(Stored data entries)
#####

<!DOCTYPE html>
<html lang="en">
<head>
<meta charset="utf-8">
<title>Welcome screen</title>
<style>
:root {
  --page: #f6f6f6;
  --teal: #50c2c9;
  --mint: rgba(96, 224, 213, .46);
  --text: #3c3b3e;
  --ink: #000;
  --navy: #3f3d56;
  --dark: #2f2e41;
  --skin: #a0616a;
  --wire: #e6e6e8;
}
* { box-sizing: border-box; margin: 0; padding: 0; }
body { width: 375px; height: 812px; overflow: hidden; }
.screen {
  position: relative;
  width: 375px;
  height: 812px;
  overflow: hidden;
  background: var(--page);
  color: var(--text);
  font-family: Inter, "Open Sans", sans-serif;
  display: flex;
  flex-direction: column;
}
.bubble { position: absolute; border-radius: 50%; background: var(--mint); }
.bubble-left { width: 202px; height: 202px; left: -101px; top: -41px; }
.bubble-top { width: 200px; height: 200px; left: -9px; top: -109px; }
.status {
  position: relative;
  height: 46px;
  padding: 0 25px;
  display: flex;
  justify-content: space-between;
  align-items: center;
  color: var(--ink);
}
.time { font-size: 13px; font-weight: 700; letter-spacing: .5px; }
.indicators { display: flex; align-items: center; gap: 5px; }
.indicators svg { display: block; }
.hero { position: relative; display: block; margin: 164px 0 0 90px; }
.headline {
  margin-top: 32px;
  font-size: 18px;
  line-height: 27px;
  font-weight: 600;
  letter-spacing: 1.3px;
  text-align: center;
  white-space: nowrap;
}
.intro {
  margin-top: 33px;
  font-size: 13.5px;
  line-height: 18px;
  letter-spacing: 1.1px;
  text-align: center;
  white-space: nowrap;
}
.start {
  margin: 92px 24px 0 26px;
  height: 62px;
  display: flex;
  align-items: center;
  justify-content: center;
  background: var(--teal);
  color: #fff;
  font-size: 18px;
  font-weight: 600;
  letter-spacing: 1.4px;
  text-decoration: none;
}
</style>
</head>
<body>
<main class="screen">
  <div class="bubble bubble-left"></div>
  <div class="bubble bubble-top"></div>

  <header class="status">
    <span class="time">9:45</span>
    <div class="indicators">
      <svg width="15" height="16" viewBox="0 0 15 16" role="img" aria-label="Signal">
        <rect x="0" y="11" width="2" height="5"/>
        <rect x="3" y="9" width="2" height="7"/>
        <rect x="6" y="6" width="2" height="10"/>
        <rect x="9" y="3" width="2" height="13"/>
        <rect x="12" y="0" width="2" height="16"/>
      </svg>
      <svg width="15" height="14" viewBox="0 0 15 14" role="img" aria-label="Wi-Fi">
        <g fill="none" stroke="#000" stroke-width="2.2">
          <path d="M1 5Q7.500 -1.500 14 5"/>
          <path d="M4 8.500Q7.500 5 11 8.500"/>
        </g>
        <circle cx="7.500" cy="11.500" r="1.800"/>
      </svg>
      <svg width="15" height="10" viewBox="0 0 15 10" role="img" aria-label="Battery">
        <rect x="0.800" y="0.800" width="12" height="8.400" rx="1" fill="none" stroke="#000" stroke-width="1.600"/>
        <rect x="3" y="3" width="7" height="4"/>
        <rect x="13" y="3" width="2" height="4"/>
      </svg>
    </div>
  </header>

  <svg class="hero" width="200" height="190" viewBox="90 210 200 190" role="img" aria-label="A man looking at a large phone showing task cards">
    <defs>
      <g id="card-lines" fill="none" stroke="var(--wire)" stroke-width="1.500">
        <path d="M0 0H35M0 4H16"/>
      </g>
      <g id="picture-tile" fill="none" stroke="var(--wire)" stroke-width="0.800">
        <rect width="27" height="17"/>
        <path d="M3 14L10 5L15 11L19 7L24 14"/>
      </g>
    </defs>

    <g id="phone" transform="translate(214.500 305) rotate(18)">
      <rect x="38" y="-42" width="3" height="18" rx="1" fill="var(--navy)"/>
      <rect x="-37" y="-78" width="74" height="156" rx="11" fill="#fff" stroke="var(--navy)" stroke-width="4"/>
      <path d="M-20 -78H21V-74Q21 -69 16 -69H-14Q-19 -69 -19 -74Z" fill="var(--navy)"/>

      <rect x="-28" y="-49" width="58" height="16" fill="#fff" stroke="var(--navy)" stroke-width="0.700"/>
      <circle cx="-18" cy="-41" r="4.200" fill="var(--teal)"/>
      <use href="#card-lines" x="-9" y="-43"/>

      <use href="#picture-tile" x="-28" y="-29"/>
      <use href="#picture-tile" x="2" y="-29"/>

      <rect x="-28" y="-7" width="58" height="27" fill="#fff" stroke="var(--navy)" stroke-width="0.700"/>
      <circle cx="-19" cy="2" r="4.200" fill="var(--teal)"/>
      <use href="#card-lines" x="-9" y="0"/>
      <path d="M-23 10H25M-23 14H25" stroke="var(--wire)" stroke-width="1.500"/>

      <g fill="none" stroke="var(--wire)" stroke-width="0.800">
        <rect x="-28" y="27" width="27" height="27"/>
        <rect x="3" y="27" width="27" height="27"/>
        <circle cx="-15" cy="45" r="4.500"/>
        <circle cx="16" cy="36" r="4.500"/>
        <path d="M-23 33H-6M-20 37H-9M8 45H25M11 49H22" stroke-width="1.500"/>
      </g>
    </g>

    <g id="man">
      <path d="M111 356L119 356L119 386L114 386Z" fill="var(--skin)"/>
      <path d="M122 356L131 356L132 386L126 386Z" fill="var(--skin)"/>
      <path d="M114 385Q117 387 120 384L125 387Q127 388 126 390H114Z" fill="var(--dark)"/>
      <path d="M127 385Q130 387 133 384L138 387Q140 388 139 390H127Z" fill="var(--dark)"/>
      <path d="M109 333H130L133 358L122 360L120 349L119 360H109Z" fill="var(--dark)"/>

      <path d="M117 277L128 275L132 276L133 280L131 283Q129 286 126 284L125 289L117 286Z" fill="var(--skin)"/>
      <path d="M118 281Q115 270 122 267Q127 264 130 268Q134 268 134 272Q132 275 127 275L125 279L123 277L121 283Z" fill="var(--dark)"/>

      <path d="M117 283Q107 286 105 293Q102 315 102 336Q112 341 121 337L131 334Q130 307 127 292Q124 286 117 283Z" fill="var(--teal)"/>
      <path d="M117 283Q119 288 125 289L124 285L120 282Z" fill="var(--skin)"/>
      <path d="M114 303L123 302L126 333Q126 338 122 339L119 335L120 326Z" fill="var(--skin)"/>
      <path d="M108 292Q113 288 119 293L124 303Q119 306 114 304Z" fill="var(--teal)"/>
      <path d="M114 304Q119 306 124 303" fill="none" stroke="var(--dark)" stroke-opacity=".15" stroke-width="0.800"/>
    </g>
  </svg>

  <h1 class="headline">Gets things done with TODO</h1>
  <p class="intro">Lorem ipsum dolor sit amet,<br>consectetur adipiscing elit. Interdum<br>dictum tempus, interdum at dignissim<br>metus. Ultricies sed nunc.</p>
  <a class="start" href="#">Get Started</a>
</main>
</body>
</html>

#####

* **What to work on**
Every entry above should be written out again, precisely.

* **Solution for this exercise**
<!DOCTYPE html>
<html lang="en">
<head>
<meta charset="utf-8">
<title>Welcome screen</title>
<style>
:root {
  --page: #f6f6f6;
  --teal: #50c2c9;
  --mint: rgba(96, 224, 213, .46);
  --text: #3c3b3e;
  --ink: #000;
  --navy: #3f3d56;
  --dark: #2f2e41;
  --skin: #a0616a;
  --wire: #e6e6e8;
}
* { box-sizing: border-box; margin: 0; padding: 0; }
body { width: 375px; height: 812px; overflow: hidden; }
.screen {
  position: relative;
  width: 375px;
  height: 812px;
  overflow: hidden;
  background: var(--page);
  color: var(--text);
  font-family: Inter, "Open Sans", sans-serif;
  display: flex;
  flex-direction: column;
}
.bubble { position: absolute; border-radius: 50%; background: var(--mint); }
.bubble-left { width: 202px; height: 202px; left: -101px; top: -41px; }
.bubble-top { width: 200px; height: 200px; left: -9px; top: -109px; }
.status {
  position: relative;
  height: 46px;
  padding: 0 25px;
  display: flex;
  justify-content: space-between;
  align-items: center;
  color: var(--ink);
}
.time { font-size: 13px; font-weight: 700; letter-spacing: .5px; }
.indicators { display: flex; align-items: center; gap: 5px; }
.indicators svg { display: block; }
.hero { position: relative; display: block; margin: 164px 0 0 90px; }
.headline {
  margin-top: 32px;
  font-size: 18px;
  line-height: 27px;
  font-weight: 600;
  letter-spacing: 1.3px;
  text-align: center;
  white-space: nowrap;
}
.intro {
  margin-top: 33px;
  font-size: 13.5px;
  line-height: 18px;
  letter-spacing: 1.1px;
  text-align: center;
  white-space: nowrap;
}
.start {
  margin: 92px 24px 0 26px;
  height: 62px;
  display: flex;
  align-items: center;
  justify-content: center;
  background: var(--teal);
  color: #fff;
  font-size: 18px;
  font-weight: 600;
  letter-spacing: 1.4px;
  text-decoration: none;
}
</style>
</head>
<body>
<main class="screen">
  <div class="bubble bubble-left"></div>
  <div class="bubble bubble-top"></div>

  <header class="status">
    <span class="time">9:45</span>
    <div class="indicators">
      <svg width="15" height="16" viewBox="0 0 15 16" role="img" aria-label="Signal">
        <rect x="0" y="11" width="2" height="5"/>
        <rect x="3" y="9" width="2" height="7"/>
        <rect x="6" y="6" width="2" height="10"/>
        <rect x="9" y="3" width="2" height="13"/>
        <rect x="12" y="0" width="2" height="16"/>
      </svg>
      <svg width="15" height="14" viewBox="0 0 15 14" role="img" aria-label="Wi-Fi">
        <g fill="none" stroke="#000" stroke-width="2.2">
          <path d="M1 5Q7.500 -1.500 14 5"/>
          <path d="M4 8.500Q7.500 5 11 8.500"/>
        </g>
        <circle cx="7.500" cy="11.500" r="1.800"/>
      </svg>
      <svg width="15" height="10" viewBox="0 0 15 10" role="img" aria-label="Battery">
        <rect x="0.800" y="0.800" width="12" height="8.400" rx="1" fill="none" stroke="#000" stroke-width="1.600"/>
        <rect x="3" y="3" width="7" height="4"/>
        <rect x="13" y="3" width="2" height="4"/>
      </svg>
    </div>
  </header>

  <svg class="hero" width="200" height="190" viewBox="90 210 200 190" role="img" aria-label="A man looking at a large phone showing task cards">
    <defs>
      <g id="card-lines" fill="none" stroke="var(--wire)" stroke-width="1.500">
        <path d="M0 0H35M0 4H16"/>
      </g>
      <g id="picture-tile" fill="none" stroke="var(--wire)" stroke-width="0.800">
        <rect width="27" height="17"/>
        <path d="M3 14L10 5L15 11L19 7L24 14"/>
      </g>
    </defs>

    <g id="phone" transform="translate(214.500 305) rotate(18)">
      <rect x="38" y="-42" width="3" height="18" rx="1" fill="var(--navy)"/>
      <rect x="-37" y="-78" width="74" height="156" rx="11" fill="#fff" stroke="var(--navy)" stroke-width="4"/>
      <path d="M-20 -78H21V-74Q21 -69 16 -69H-14Q-19 -69 -19 -74Z" fill="var(--navy)"/>

      <rect x="-28" y="-49" width="58" height="16" fill="#fff" stroke="var(--navy)" stroke-width="0.700"/>
      <circle cx="-18" cy="-41" r="4.200" fill="var(--teal)"/>
      <use href="#card-lines" x="-9" y="-43"/>

      <use href="#picture-tile" x="-28" y="-29"/>
      <use href="#picture-tile" x="2" y="-29"/>

      <rect x="-28" y="-7" width="58" height="27" fill="#fff" stroke="var(--navy)" stroke-width="0.700"/>
      <circle cx="-19" cy="2" r="4.200" fill="var(--teal)"/>
      <use href="#card-lines" x="-9" y="0"/>
      <path d="M-23 10H25M-23 14H25" stroke="var(--wire)" stroke-width="1.500"/>

      <g fill="none" stroke="var(--wire)" stroke-width="0.800">
        <rect x="-28" y="27" width="27" height="27"/>
        <rect x="3" y="27" width="27" height="27"/>
        <circle cx="-15" cy="45" r="4.500"/>
        <circle cx="16" cy="36" r="4.500"/>
        <path d="M-23 33H-6M-20 37H-9M8 45H25M11 49H22" stroke-width="1.500"/>
      </g>
    </g>

    <g id="man">
      <path d="M111 356L119 356L119 386L114 386Z" fill="var(--skin)"/>
      <path d="M122 356L131 356L132 386L126 386Z" fill="var(--skin)"/>
      <path d="M114 385Q117 387 120 384L125 387Q127 388 126 390H114Z" fill="var(--dark)"/>
      <path d="M127 385Q130 387 133 384L138 387Q140 388 139 390H127Z" fill="var(--dark)"/>
      <path d="M109 333H130L133 358L122 360L120 349L119 360H109Z" fill="var(--dark)"/>

      <path d="M117 277L128 275L132 276L133 280L131 283Q129 286 126 284L125 289L117 286Z" fill="var(--skin)"/>
      <path d="M118 281Q115 270 122 267Q127 264 130 268Q134 268 134 272Q132 275 127 275L125 279L123 277L121 283Z" fill="var(--dark)"/>

      <path d="M117 283Q107 286 105 293Q102 315 102 336Q112 341 121 337L131 334Q130 307 127 292Q124 286 117 283Z" fill="var(--teal)"/>
      <path d="M117 283Q119 288 125 289L124 285L120 282Z" fill="var(--skin)"/>
      <path d="M114 303L123 302L126 333Q126 338 122 339L119 335L120 326Z" fill="var(--skin)"/>
      <path d="M108 292Q113 288 119 293L124 303Q119 306 114 304Z" fill="var(--teal)"/>
      <path d="M114 304Q119 306 124 303" fill="none" stroke="var(--dark)" stroke-opacity=".15" stroke-width="0.800"/>
    </g>
  </svg>

  <h1 class="headline">Gets things done with TODO</h1>
  <p class="intro">Lorem ipsum dolor sit amet,<br>consectetur adipiscing elit. Interdum<br>dictum tempus, interdum at dignissim<br>metus. Ultricies sed nunc.</p>
  <a class="start" href="#">Get Started</a>
</main>
</body>
</html>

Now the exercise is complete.